KUALA LUMPUR, Malaysia (AP) – North Korean diplomats left their embassy in Malaysia and were expelled on Sunday after the two nations cut diplomatic ties in a dispute over the extradition of a suspected North Korean criminal to the United States.
The North Korean flag and embassy signage were removed from the facility in a suburb of Kuala Lumpur. Two buses transported the diplomats and their families to the airport, where they were seen checking in for a flight to Shanghai.
Malaysian Foreign Minister Hishammuddin Hussein said the expulsion was in response to Pyongyang’s “unilateral and utterly irresponsible decision” on Friday to sever diplomatic relations.
“This action is a reminder that Malaysia will never tolerate any attempts to meddle in our internal and judicial affairs, will not respect our system of government and will constantly create unnecessary tension in defiance of the rules-based international order,” it said in a statement.
Ties between North Korea and Malaysia have been virtually frozen since the 2017 assassination of North Korean leader Kim Jong Un’s half-brother at Kuala Lumpur International Airport.
Two days after Kuala Lumpur extradited a North Korean to the United States to face money laundering charges, an angry North Korea announced on Friday that it was ending its relations with Malaysia. Malaysia denounced the decision and, in a tit-for-tat response, gave North Korean diplomats 48 hours to leave.
Kim Yu Song, the chargé d’affaires and councilor in Kuala Lumpur, said Malaysia had “committed an unforgivable crime.” Echoing Pyongyang’s earlier statement, he accused Malaysia of serving the United States and being part of an American conspiracy aimed at “isolating and suffocating” his country.
“The Malaysian authority finally handed over our citizen to the United States, thus destroying the foundations of bilateral relations based on respect for sovereignty,” he said in a brief statement in front of the embassy, before heading to the airport.
North Korea has called the money laundering charges an “absurd fabrication and (a) pure plot” orchestrated by the United States and warned that Washington “will pay the due price.”
Some experts say cutting ties with Malaysia was North Korea’s way of showing anger at the administration of President Joe Biden, without jeopardizing an eventual return to nuclear negotiations with Washington.

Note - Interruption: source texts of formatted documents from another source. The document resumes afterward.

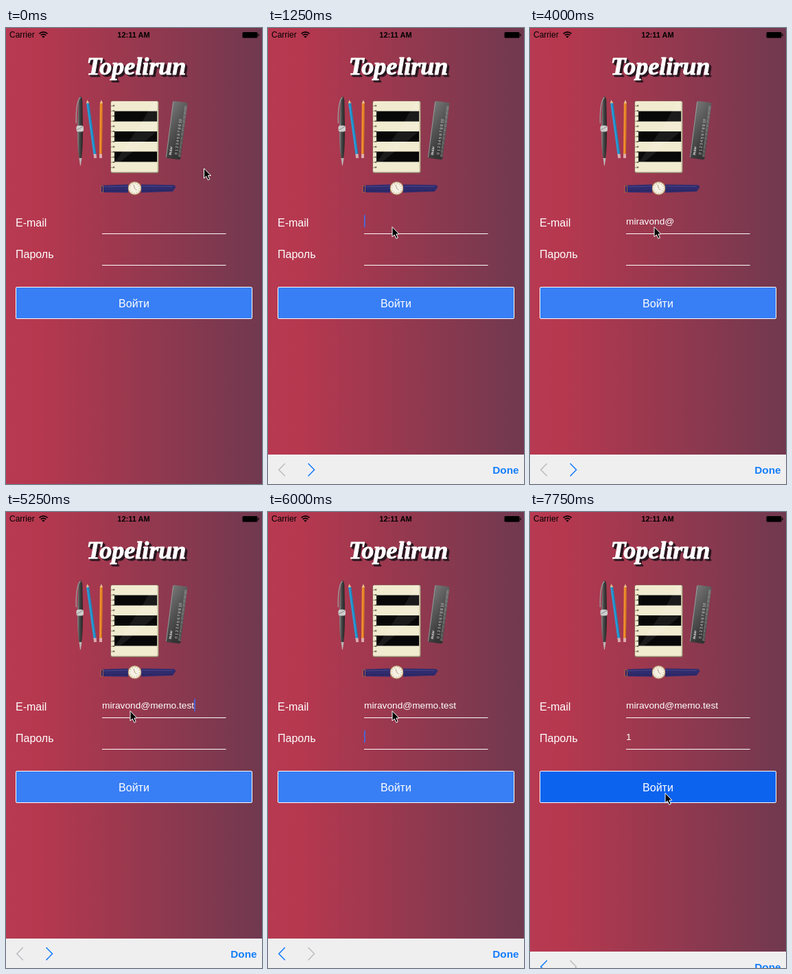
Recreate the animation shown at these times as an HTML page. Size 373 px wide and 666 px high, loop 8 s.

```html
<!DOCTYPE html>
<html lang="ru">
<head>
<meta charset="utf-8">
<title>Login form</title>
<style>
html, body { margin: 0; width: 100%; height: 100%; overflow: hidden; background: #b93850; }
svg { display: block; width: 373px; height: 666px; font-family: "Liberation Sans", Arial, sans-serif; }
.label { font-size: 16px; fill: #fff; }
.value { font-size: 13.7px; fill: #fff; }
.logo { font: italic bold 36px "Liberation Serif", "Noto Serif", serif; stroke-width: 1; stroke-linejoin: round; }
</style>
</head>
<body>
<svg viewBox="0 0 373 666" xmlns="http://www.w3.org/2000/svg">
  <defs>
    <linearGradient id="bg">
      <stop offset="0" stop-color="#b83a52"/>
      <stop offset=".12" stop-color="#b6384f"/>
      <stop offset="1" stop-color="#70394f"/>
    </linearGradient>
    <linearGradient id="steel">
      <stop offset="0" stop-color="#8b8b8b"/><stop offset=".4" stop-color="#484848"/><stop offset="1" stop-color="#222"/>
    </linearGradient>
    <linearGradient id="rule" x1="0" y1="0" x2=".5" y2="1">
      <stop offset="0" stop-color="#777"/><stop offset=".5" stop-color="#555"/><stop offset="1" stop-color="#343434"/>
    </linearGradient>
  </defs>
  <rect width="373" height="666" fill="url(#bg)"/>

  <g id="page">
    <g class="logo">
      <text x="121" y="71" fill="#2b1720" stroke="#2b1720">Topelirun</text>
      <text x="119.500" y="69.500" fill="#2b1720" stroke="#2b1720">Topelirun</text>
      <text x="117.500" y="68" fill="#fff" stroke="#fff">Topelirun</text>
    </g>

    <g id="pen">
      <path d="M108.500 100Q111 100 111.300 108L112 147Q112 178 110 190H106.500Q104 178 104 147L105.500 108Q106 100 108.500 100Z" fill="url(#steel)"/>
      <path d="M108.500 101Q101.500 108 102.300 139" fill="none" stroke="#999" stroke-width="1.400"/>
      <rect x="102.500" y="142.500" width="10.500" height="9" rx="3" fill="#cdcdcd"/>
      <path d="M103 149L112 144" stroke="#888"/>
      <path d="M106.500 190H110.500L108.800 201H108Z" fill="#b9b4b4"/>
    </g>

    <g id="pencils">
      <path d="M119 109L129.500 185" stroke="#299bd4" stroke-width="4"/>
      <path d="M120.300 110L130.800 185" stroke="#1b75a8" stroke-width="1"/>
      <path d="M118.300 105L116.900 110L121.200 109.500Z" fill="#e3bd8d"/>
      <path d="M129.400 184L130.200 190" stroke="#d9a9b0" stroke-width="4"/>
      <path d="M138.800 109L138 184" stroke="#f08d2c" stroke-width="4"/>
      <path d="M140.200 110L139.400 184" stroke="#b96420" stroke-width="1"/>
      <path d="M138.900 105L136.800 110H141Z" fill="#ecc594"/>
      <path d="M138 184V190" stroke="#dda9ac" stroke-width="4"/>
    </g>

    <g id="notebook">
      <rect x="152.500" y="106.500" width="70" height="105.500" rx="2.500" fill="#8d7f69"/>
      <rect x="153" y="107" width="68.500" height="103.500" rx="2" fill="#f1ebd0"/>
      <path d="M158 129H220.500M158 158.500H220.500M158 188H220.500" stroke="#080809" stroke-width="15"/>
      <path d="M221 107V150L166 196H159L199 136L215 107Z" fill="#fff" opacity=".08"/>
      <path d="M154.500 113V207" stroke="#b5ab8f" stroke-width="3" stroke-dasharray="1.500 6"/>
      <path d="M157 112.500V207" stroke="#6b6455" stroke-width="2.500" stroke-dasharray="2 5.500"/>
      <path d="M220.800 108V210" stroke="#cfc6a5"/>
    </g>

    <g id="ruler" transform="translate(248.500 149.500) rotate(7.200)">
      <rect x="-10.500" y="-42" width="21.500" height="84" rx="2" fill="url(#rule)"/>
      <path d="M-10 -41V41" stroke="#999"/>
      <path d="M9 -37V38" stroke="#bbb" stroke-width="3.500" stroke-dasharray=".600 1.500"/>
      <text transform="translate(5.500 35) rotate(-90)" font-size="5.500" fill="#ddd">0 1 2 3 4 5 6 7 8 9 10</text>
      <text transform="translate(-3 37) rotate(-90)" font-size="5" font-weight="bold" fill="#eee">Ruler</text>
    </g>

    <g id="watch">
      <path d="M139 229.800L178 228.500V240.500L139 240Z" fill="#2f2b6d"/>
      <path d="M197 228.500L245 229.300L247.500 232L243 238.800L197 240.500Z" fill="#2f2b6d"/>
      <path d="M142 232L178 231M197 231L243 231.500" stroke="#4b4888"/>
      <path d="M143 237.500H177M199 237.500H242" stroke="#241f52" stroke-dasharray="2 2"/>
      <rect x="137.500" y="230.500" width="4" height="9.500" fill="none" stroke="#9b5a48"/>
      <circle cx="187.500" cy="234" r="9.800" fill="#c3aa7b"/>
      <circle cx="187.500" cy="234" r="8.600" fill="#f6f1e4"/>
      <circle cx="187.500" cy="234" r="7" fill="none" stroke="#b8a67f" stroke-width="1.500" stroke-dasharray=".800 2.865"/>
      <path d="M186 229L187.500 234L190.500 237" fill="none" stroke="#9b8a6c" stroke-width=".8"/>
    </g>

    <text class="label" x="14" y="290">E-mail</text>
    <text class="label" x="14" y="336">Пароль</text>
    <path d="M140 300.500H320.500M140 346.500H320.500" stroke="#fff"/>
    <text class="value" id="email" x="140" y="287"></text>
    <text class="value" id="password" x="140" y="333"></text>
    <rect id="caret" width="1.700" height="18" fill="#426be6"/>
    <rect id="button" x="14.500" y="378.500" width="344" height="46" rx="1.500" stroke="#fff"/>
    <text class="label" x="186.500" y="407.500" text-anchor="middle">Войти</text>
  </g>

  <g id="status">
    <text x="5" y="14" font-size="12">Carrier</text>
    <path d="M48.500 8.300Q54.500 3.500 60.500 8.300M50.700 10.600Q54.500 7.600 58.300 10.600" fill="none" stroke="#000" stroke-width="1.700"/>
    <path d="M52.300 12.300Q54.500 10.500 56.700 12.300L54.500 14.600Z"/>
    <text x="186" y="14" font-size="11" font-weight="bold" text-anchor="middle">12:11 AM</text>
    <rect x="344.500" y="6" width="22" height="8.500" rx="1.500"/>
    <path d="M367.300 8.500H368.500V12H367.300Z"/>
  </g>

  <g id="toolbar">
    <rect y="623" width="373" height="44" fill="#f0eff0"/>
    <g fill="none" stroke-width="1.600">
      <path id="prev" d="M24.800 636L15.800 645.300L24.800 654.500"/>
      <path id="next" d="M58.500 636L67.500 645.300L58.500 654.500"/>
    </g>
    <text x="365.500" y="651" font-size="15.300" font-weight="bold" text-anchor="end" fill="#147efb">Done</text>
  </g>

  <path id="pointer" d="M0 0V14.500L3.300 11.500L5.800 17L8.300 15.900L5.900 10.500H10Z" fill="#000" stroke="#fff"/>
</svg>
<script>
const LOOP = 8000, TICK = 250;
const ADDRESS = "miravond@memo.test";
const BLUE = "#147efb", GRAY = "#bdbdc0";
const el = id => document.getElementById(id);

// Each track lists [start time, value]; a value holds until the next one.
const typed = [[0, 0], [2250, 1], [2750, 4], [3000, 5], [3250, 7], [3500, 9],
  [4250, 11], [4500, 13], [4750, 14], [5000, 15], [5250, 18]];
const caretOn = [[0, false], [1000, true], [1750, false], [2250, true], [4000, false],
  [4250, true], [7000, false]];
const barDrop = [[0, 44], [1000, 16], [1250, 0], [7750, 19]];
const pointerAt = [[0, [288.5, 205]], [250, [270, 219]], [500, [219, 260]], [750, [181, 290.5]],
  [7000, [189, 372]], [7250, [195, 416.5]], [7500, [197, 410.5]]];

const at = (track, t) => track.reduce((held, [start, value]) => t >= start ? value : held, track[0][1]);
const move = (id, x, y) => el(id).setAttribute("transform", `translate(${x} ${y})`);
const set = (id, name, value) => el(id).setAttribute(name, value);

function draw(time) {
  const t = Math.floor(time % LOOP / TICK) * TICK;
  const onPassword = t >= 5750;
  const field = el(onPassword ? "password" : "email");

  el("email").textContent = ADDRESS.slice(0, at(typed, t));
  el("password").textContent = t >= 6500 ? "1" : "";
  const width = field.textContent ? field.getComputedTextLength() : 0;
  set("caret", "x", 140 + width);
  set("caret", "y", onPassword ? 319 : 273);
  set("caret", "visibility", at(caretOn, t) ? "visible" : "hidden");

  move("page", 0, t === 5750 ? -16.5 : 0);
  move("toolbar", 0, at(barDrop, t));
  move("pointer", ...at(pointerAt, t));
  set("prev", "stroke", onPassword ? BLUE : GRAY);
  set("next", "stroke", onPassword ? GRAY : BLUE);
  set("button", "fill", t >= 7750 ? "#0c63ee" : "#387ef5");
}

const began = performance.now();
function frame() {
  draw(performance.now() - began);
  requestAnimationFrame(frame);
}
frame();
</script>
</body>
</html>
```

North Korea has insisted that it will not enter into talks with Washington unless it abandons what Pyongyang perceives as a “hostile” policy. But experts say North Korea will eventually seek to return to diplomacy to find ways to ease sanctions and revive its moribund economy.
Malaysia has defended its decision to extradite Mun Chol Myong, saying it was carried out only after all legal processes were exhausted. A higher court ruled that Mun can be extradited after rejecting his appeal on the grounds that the US charges were politically motivated.
Mun, who lived in Malaysia for a decade and was arrested in May 2019, has denied US allegations that he was involved in supplying luxury goods from Singapore to North Korea in violation of UN sanctions while he worked in the city-state. He denied the laundering of funds through front companies and the issuance of fraudulent documents to support illicit shipments to his country.
North Korea has long used Malaysia as a crucial economic hub where it handled trade, labor exports, and some illicit businesses in Southeast Asia, but its relations suffered major setbacks from the assassination of Kim Jong Nam in 2017. .
Two women, one Indonesian and the other Vietnamese, were charged with collusion with four North Koreans to murder Kim Jong Nam by smearing a VX nerve agent on his face. The four North Koreans fled Malaysia the day Kim died. The two women were subsequently released after a trial.
Malaysian officials never officially accused North Korea of being involved in Kim’s death, but prosecutors made it clear throughout the trial that they suspected a connection to North Korea.
North Korea denied that the victim was Kim Jong Nam and disputed that he played a role in the man’s death. North Korean observers have long believed that Kim Jong Un ordered his brother’s assassination as part of efforts to eliminate potential rivals and consolidate his grip on power.